WHAT YOU SHOULD DO: Find the string "night" in the records. Copy every line it appears in.

BEGIN

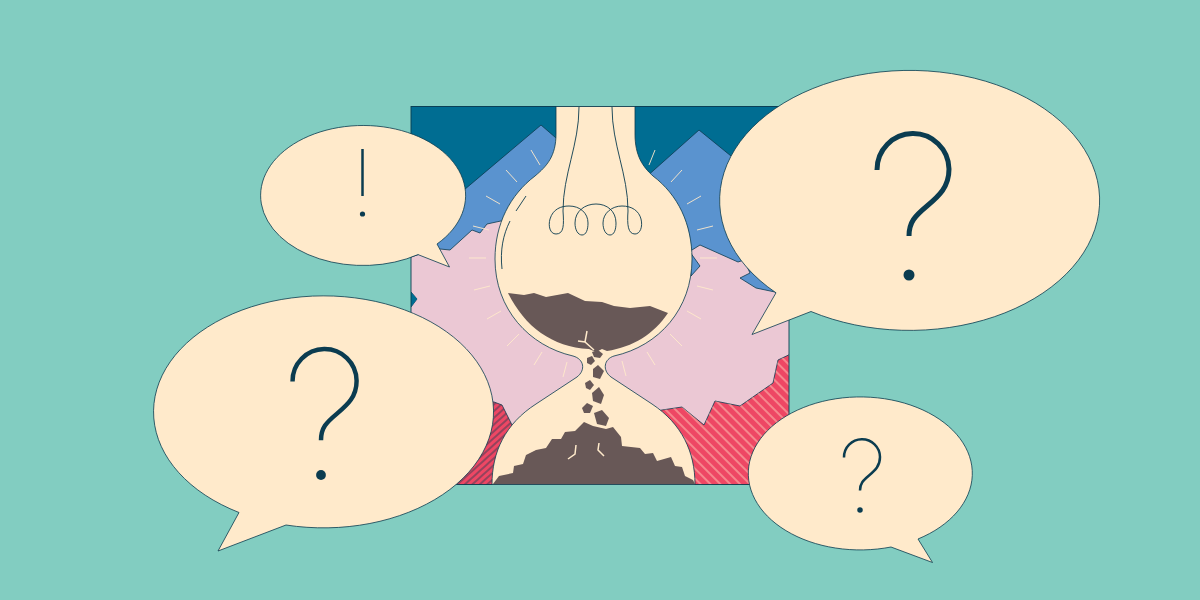
<!DOCTYPE html>
<html lang="en">
<head>
<meta charset="utf-8">
<title>Hourglass bulb with speech bubbles</title>
<style>
:root {
  --mint: #82cdc1;
  --cream: #ffeacb;
  --ink: #0b3c50;
  --night: #006d92;
  --mountain: #5a93cf;
  --cloud: #ebc8d4;
  --red: #ee4764;
  --soil: #685857;
}
html, body { margin: 0; overflow: hidden; background: var(--mint); }
svg { display: block; width: 1200px; height: 600px; }
.night { fill: var(--night); }
.mountain { fill: var(--mountain); }
.cloud { fill: var(--cloud); }
.red { fill: var(--red); }
.soil { fill: var(--soil); }
.outlined { stroke: var(--ink); stroke-width: .8; }
.glass, .bubble { fill: var(--cream); stroke: var(--ink); stroke-width: .8; stroke-linejoin: miter; }
.wire, .frame { fill: none; stroke: var(--ink); stroke-width: .9; }
.rays, .twig { fill: none; stroke: var(--cream); stroke-width: .9; }
.twig { stroke-width: 1.5; }
.mark-line { fill: none; stroke: var(--ink); stroke-width: 5; }
.mark-dot { fill: var(--ink); }
</style>
</head>
<body>
<svg viewBox="0 0 1200 600" role="img" aria-label="A light bulb hourglass with crumbling soil, surrounded by speech bubbles with question and exclamation marks">
  <defs>
    <clipPath id="panel"><rect x="411" y="106" width="378" height="379"/></clipPath>
    <pattern id="hatch-dark" width="5" height="5" patternUnits="userSpaceOnUse" patternTransform="rotate(-42)">
      <path d="M0 1H5" stroke="#0b3c50" stroke-width=".8"/>
    </pattern>
    <pattern id="hatch-light" width="7" height="7" patternUnits="userSpaceOnUse" patternTransform="rotate(45)">
      <path d="M0 1H7" stroke="#ffeacb" stroke-width=".8"/>
    </pattern>
    <g id="question">
      <path class="mark-line" d="M-32 -105A36 36 0 0 1 40 -106C40 -88 30 -79 18 -69C6 -59 0 -53 0 -39"/>
      <circle class="mark-dot" r="5.5"/>
    </g>
  </defs>

  <rect width="1200" height="600" fill="var(--mint)"/>

  <g id="landscape" clip-path="url(#panel)">
    <rect class="night" x="411" y="106" width="378" height="379"/>
    <path class="mountain outlined" d="M400 244L541 125L600 176L645 178L699 130L800 212V320H400Z"/>
    <path class="cloud outlined" d="M405 259L420 254L440 249L450 250L472 230L480 233L487 224L510 219L600 240L692 250L700 245L738 262L744 260L750 273L740 278L756 288L775 292L795 300V440H405V308L411 307L417 299L411 292H405Z"/>
    <path class="night" d="M411 292L417 299L411 307Z"/>
    <path class="mountain outlined" d="M690 252L700 266L691 276Z"/>
    <g id="red-ground">
      <path class="red outlined" d="M405 400L494 402L502 405L512 425L530 490H405Z"/>
      <path fill="url(#hatch-dark)" d="M405 400L494 402L502 405L512 425L530 490H405Z"/>
      <path class="red outlined" d="M640 415L662 410L682 407L704 425L715 401L740 406L773 383L778 360L795 352V490H640Z"/>
      <path fill="url(#hatch-light)" d="M640 415L662 410L682 407L704 425L715 401L740 406L773 383L778 360L795 352V490H640Z"/>
    </g>
    <path class="rays" d="M540 165L531 150M517 182L506 170M500 204L486 196M489 230L473 226M486 258H469M490 286L474 290M501 311L487 319M519 334L507 346M542 352L534 365M567 362L563 377M649 165L655 150M671 182L682 170M687 204L701 196M697 230L713 226M700 258H717M697 286L713 290M687 311L701 319M670 334L682 346M647 352L655 365M622 361L626 376"/>
  </g>

  <rect class="frame" x="411" y="106.5" width="378" height="378"/>

  <g id="hourglass">
    <path class="glass" d="M556 106.5V134C556 156 547 166 535 176C510 195 495 224 495 259C495 309 529 346 573 356C584 359 586 370 577 377L536 404C505 424 492 452 492 484.500H695C695 452 682 424 652 404L611 377C602 370 604 359 614 356C659 346 692 309 692 259C692 224 678 195 653 176C643 167 635 156 635 134V106.500Z"/>
    <path class="wire" d="M502 269C500 250 503 235 510 221M516 211L526 196"/>
    <path class="wire" d="M579 107C579 145 563 174 563 211C564 225 564 234 556 234C550 234 548 226 550 219C553 209 561 206 569 206C580 206 588 213 588 223C588 230 586 235 582 235C578 235 575 230 575 223C575 211 585 204 596 204C607 204 616 211 616 223C616 230 614 235 610 235C606 235 603 230 603 223C603 213 612 206 622 206C632 206 639 211 641 219C643 227 640 234 635 234C628 234 627 225 628 211C628 174 612 145 612 107"/>
    <path class="soil" d="M508 293L524 295L534 293L546 297L568 293L585 301L602 302L614 306L630 308L650 306L668 313C654 334 633 347 607 351L602 349L596 352L589 349C552 347 525 327 508 293Z"/>
    <path class="twig" d="M578 341L585 342L594 350M585 342L587 331"/>
    <g id="falling-soil" class="soil">
      <path d="M592 352L598 350L603 354L600 358L594 357Z"/>
      <path d="M587 358L592 356L595 361L591 365L587 363Z"/>
      <path d="M593 369L598 365L604 371L600 379L593 377Z"/>
      <path d="M585 383L590 380L594 385L590 390L586 388Z"/>
      <path d="M592 393L599 387L604 395L601 404L593 401Z"/>
      <path d="M582 408L587 403L593 406L590 413L584 413Z"/>
      <path d="M594 413L602 410L609 418L606 426L597 424Z"/>
    </g>
    <path class="soil" d="M493 484L499 476L513 473L514 466L523 464L526 455L536 450L546 448L552 439L561 439L565 432L575 431L584 422L593 426L606 429L613 427L621 437L622 446L640 448L645 454L653 453L657 461L671 457L675 466L682 467L685 476L693 480L695 484Z"/>
    <path class="twig" d="M568 459L575 454L576 445M604 456L598 450L599 443"/>
  </g>

  <g id="speech-bubbles">
    <path class="bubble" d="M418 254.600A102.500 70 0 1 1 437 244L449.500 267Z"/>
    <path class="bubble" d="M776 292.800A190 130 0 1 1 811 311.500L752 334.500Z"/>
    <path class="bubble" d="M239 512.500A170 116 0 1 1 286 525L218 551Z"/>
    <path class="bubble" d="M891 547A112 76.500 0 1 1 918 539L932.500 562.500Z"/>
  </g>

  <g id="marks">
    <path class="mark-line" style="stroke-width:2.500" d="M362.500 149V196"/>
    <circle class="mark-dot" cx="362.500" cy="214" r="2.600"/>
    <use href="#question" transform="translate(909 275)"/>
    <use href="#question" transform="translate(321 475) scale(.89)"/>
    <use href="#question" transform="translate(860 510) scale(.5)"/>
  </g>
</svg>
</body>
</html>
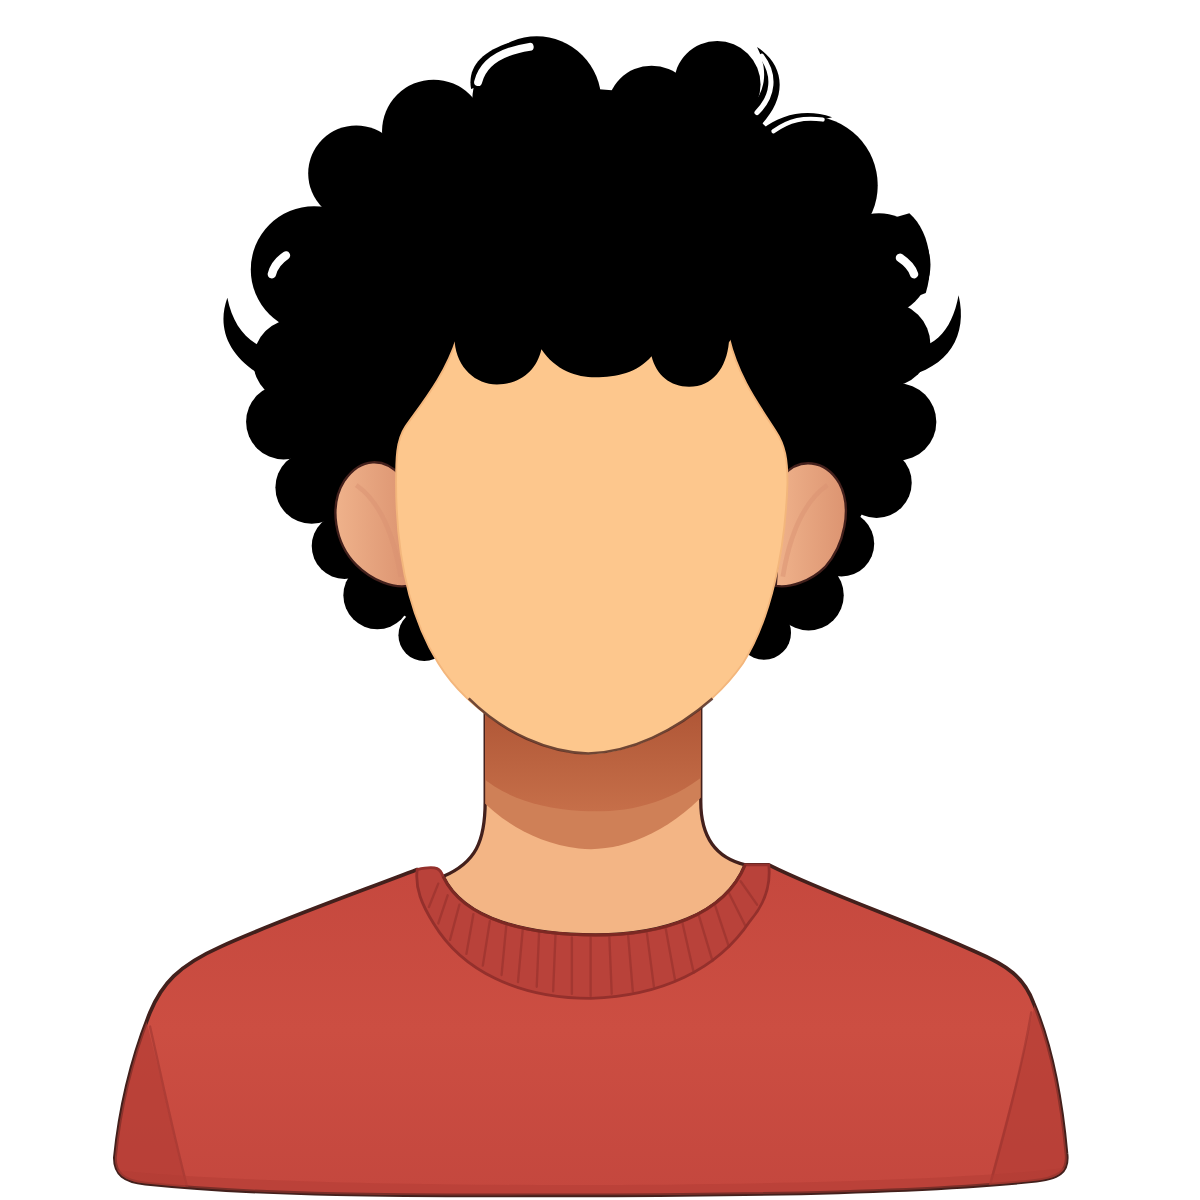
<!DOCTYPE html>
<html lang="en">
<head>
<meta charset="utf-8">
<title>Curly-haired avatar</title>
<style>
:root {
  --paper: #ffffff;
  --hair: #000000;
  --skin: #fdc78d;
  --skin-edge: #f3b67c;
  --ear: #e9a680;
  --ear-inner: #d99271;
  --neck: #f3b585;
  --neck-shade: #b9613f;
  --neck-shade-soft: #cf8057;
  --shirt: #c94b40;
  --shirt-deep: #b23c34;
  --collar: #b9423a;
  --rib: #94302c;
  --line: #43201c;
}
* { box-sizing: border-box; }
html, body { margin: 0; width: 1200px; height: 1200px; overflow: hidden; background: var(--paper); }
.avatar { display: block; width: 1200px; height: 1200px; }
.hair { fill: var(--hair); }
.shine { fill: none; stroke: var(--paper); stroke-linecap: round; stroke-width: 2.6; }
.rib { fill: none; stroke: var(--rib); stroke-width: 1; stroke-linecap: round; opacity: .6; }
.fold { fill: none; stroke: var(--rib); stroke-width: 1; stroke-linecap: round; opacity: .5; }
</style>
</head>
<body>
<svg class="avatar" viewBox="0 0 512 512" role="img" aria-label="Faceless avatar with curly black hair and a red sweater">
  <defs>
    <linearGradient id="shirt-fill" x1="0" y1="0" x2="0" y2="1">
      <stop offset="0" stop-color="#c5483e"/>
      <stop offset=".5" stop-color="#cc4e42"/>
      <stop offset="1" stop-color="#c4473e"/>
    </linearGradient>
    <linearGradient id="neck-shadow-fill" x1="0" y1="0" x2="0" y2="1">
      <stop offset="0" stop-color="#a94f31"/>
      <stop offset="1" stop-color="#c66f49"/>
    </linearGradient>
    <linearGradient id="ear-fill" x1="0" y1="0" x2="1" y2="0">
      <stop offset="0" stop-color="#efb28b"/>
      <stop offset="1" stop-color="#dc9471"/>
    </linearGradient>
    <clipPath id="shirt-clip">
      <path id="shirt-shape" d="M178 371C152 381 118 393 94 404C76 412 69 420 64 432C56 452 51 474 49 494C49 501 53 504 62 505C120 511 190 510 252 510C320 510 390 509 440 504C452 503 456 500 455 492C453 470 449 447 441 428C437 417 430 412 416 406C388 393 354 382 328 369Z"/>
    </clipPath>
    <clipPath id="neck-clip">
      <path id="neck-shape" d="M207 292V342C207 359 203 368 189 374C196 398 226 408 252 406C280 406 310 394 318 369C305 366 299 357 299 342V292Z"/>
    </clipPath>
  </defs>

  <g id="hair-back" class="hair">
    <path d="M152 72L184 50L230 36L280 40L312 40L350 76L380 116L386 176L375 207L358 236L340 262L320 272L186 272L160 254L146 234L132 208L122 178L132 112Z"/>
    <circle cx="229" cy="43" r="27.500"/>
    <circle cx="278" cy="47" r="19"/>
    <circle cx="306" cy="36" r="18.500"/>
    <circle cx="345" cy="79" r="29.500"/>
    <circle cx="185" cy="56" r="22"/>
    <circle cx="152" cy="74" r="20.500"/>
    <circle cx="134" cy="115" r="27"/>
    <circle cx="126" cy="154" r="18"/>
    <circle cx="121" cy="180" r="16"/>
    <circle cx="133" cy="208" r="15.500"/>
    <circle cx="147" cy="233" r="14"/>
    <circle cx="161" cy="254" r="14.500"/>
    <circle cx="181" cy="271" r="11"/>
    <circle cx="375" cy="113" r="22"/>
    <circle cx="379" cy="147" r="18"/>
    <circle cx="383" cy="180" r="16.500"/>
    <circle cx="374" cy="206" r="15"/>
    <circle cx="359" cy="232" r="14"/>
    <circle cx="345" cy="254" r="15"/>
    <circle cx="326" cy="270" r="11.500"/>
  </g>

  <g id="loose-curls" class="hair">
    <path d="M97 127C92 141 98 155 119 164L124 151C109 150 100 142 97 127Z"/>
    <path d="M409 126C413 143 405 157 385 161L382 150C398 150 406 142 409 126Z"/>
    <path d="M388 91C396 98 399 112 395 125L382 130L374 95Z"/>
    <path d="M323 20C335 28 336 41 325 53L315 50C326 43 329 32 323 20Z"/>
    <path d="M322 58C331 49 343 46 355 50C347 52 340 53 333 59Z"/>
    <path d="M201 38C199 27 208 19 227 16L232 26Z"/>
    <path d="M109 116C112 104 120 96 131 94L128 120Z"/>
  </g>
  <g id="hair-shine" class="shine">
    <path d="M204 35C206 27 213 22 226 20" stroke-width="3.400"/>
    <path d="M325 24C331 32 330 41 323 48" stroke-width="2.200"/>
    <path d="M330 56C337 51 343 50 351 51" stroke-width="1.800"/>
    <path d="M116 117C117 113 119 111 122 109" stroke-width="3.600"/>
    <path d="M384 110C387 112 389 114 390 117" stroke-width="3.600"/>
  </g>

  <g id="neck">
    <use href="#neck-shape" fill="var(--neck)" stroke="var(--line)" stroke-width="1.400"/>
    <g clip-path="url(#neck-clip)">
      <path d="M200 290H305V334C286 356 264 364 247 362C230 360 216 352 205 341Z" fill="var(--neck-shade-soft)"/>
      <path d="M200 290H305V327C286 344 266 347 248 346C230 345 215 340 205 331Z" fill="url(#neck-shadow-fill)"/>
      <path d="M189 378C205 396 232 402 254 401C282 401 306 390 319 370V410H189Z" fill="#e09a6d" opacity=".7"/>
    </g>
  </g>

  <g id="sweater">
    <path d="M178 371C152 381 118 393 94 404C76 412 69 420 64 432C56 452 51 474 49 494C49 501 53 504 62 505C120 511 190 510 252 510C320 510 390 509 440 504C452 503 456 500 455 492C453 470 449 447 441 428C437 417 430 412 416 406C388 393 354 382 328 369L318 369C309 391 282 399 254 399C226 399 198 393 189 374Z" fill="url(#shirt-fill)" stroke="var(--line)" stroke-width="1.600" stroke-linejoin="round"/>
    <g clip-path="url(#shirt-clip)">
      <path d="M62 434C68 456 73 482 80 509H44V480Z" fill="var(--shirt-deep)" opacity=".65"/>
      <path d="M442 426C437 450 429 478 421 509H460V480Z" fill="var(--shirt-deep)" opacity=".65"/>
      <path class="fold" d="M64 438C69 460 74 484 80 507"/>
      <path class="fold" d="M440 432C436 456 429 482 422 507"/>
      <path d="M48 499C120 508 380 508 457 498V513H48Z" fill="var(--shirt-deep)" opacity=".5"/>
    </g>
    <path id="collar-band" d="M178 371C187 369 188 371 189 374C198 393 226 399 254 399C282 399 309 391 318 369L328 369C329 378 326 386 320 393C306 414 282 425 252 426C221 426 197 414 185 394C180 386 177 379 178 371Z" fill="var(--collar)" stroke="var(--rib)" stroke-width="1.200"/>
    <g id="collar-ribs" class="rib">
      <path d="M187 377L183 387M191 382L187 394M196 386L192 401M202 390L199 407M209 393L206 412M216 395L214 416M223 397L221 419M230 398L229 421M237 399L236 423M244 400L244 424M252 400V425M260 400L261 424M268 399L270 423M276 398L279 421M284 396L288 418M291 393L296 415M298 390L304 410M305 386L311 404M311 381L318 395M316 376L323 386"/>
    </g>
    <path d="M189 374C198 393 226 399 254 399C282 399 309 391 318 369" fill="none" stroke="#7c2923" stroke-width="1.100"/>
  </g>

  <g id="ears">
    <path d="M171 203C164 195 154 195 147 205C140 216 143 232 152 241C159 248 168 251 174 250Z" fill="url(#ear-fill)" stroke="var(--line)" stroke-width="1"/>
    <path d="M334 203C341 195 352 196 358 206C364 217 360 233 352 242C346 248 337 251 331 250Z" fill="url(#ear-fill)" stroke="var(--line)" stroke-width="1"/>
    <path d="M152 207C162 214 168 228 171 246" fill="none" stroke="var(--ear-inner)" stroke-width="2" opacity=".5"/>
    <path d="M353 207C343 214 337 228 334 246" fill="none" stroke="var(--ear-inner)" stroke-width="2" opacity=".5"/>
  </g>

  <path id="face" d="M195 144C190 160 180 172 173 182C169 188 169 196 169 206C169 235 174 262 187 283C200 304 228 321 251 321.500C276 321 303 303 317 283C329 264 335 235 336 206C336 196 335 190 331 184C324 173 315 161 311 144Z" fill="var(--skin)" stroke="var(--skin-edge)" stroke-width=".8"/>
  <path id="jaw-line" d="M200 298C215 313 234 321 251 321.500C269 321 288 312 304 298" fill="none" stroke="var(--line)" stroke-width="1.100" opacity=".75"/>

  <path id="fringe" class="hair" d="M180 120L194 146C195 157 203 164 212 164C222 164 229 158 231 149C237 158 246 161 254 161C263 161 272 159 278 152C280 160 286 165 294 165C304 165 310 157 311 146L330 120Z"/>
</svg>
</body>
</html>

END

SOLUTION FOR THIS TASK:
  --night: #006d92;
.night { fill: var(--night); }
    <rect class="night" x="411" y="106" width="378" height="379"/>
    <path class="night" d="M411 292L417 299L411 307Z"/>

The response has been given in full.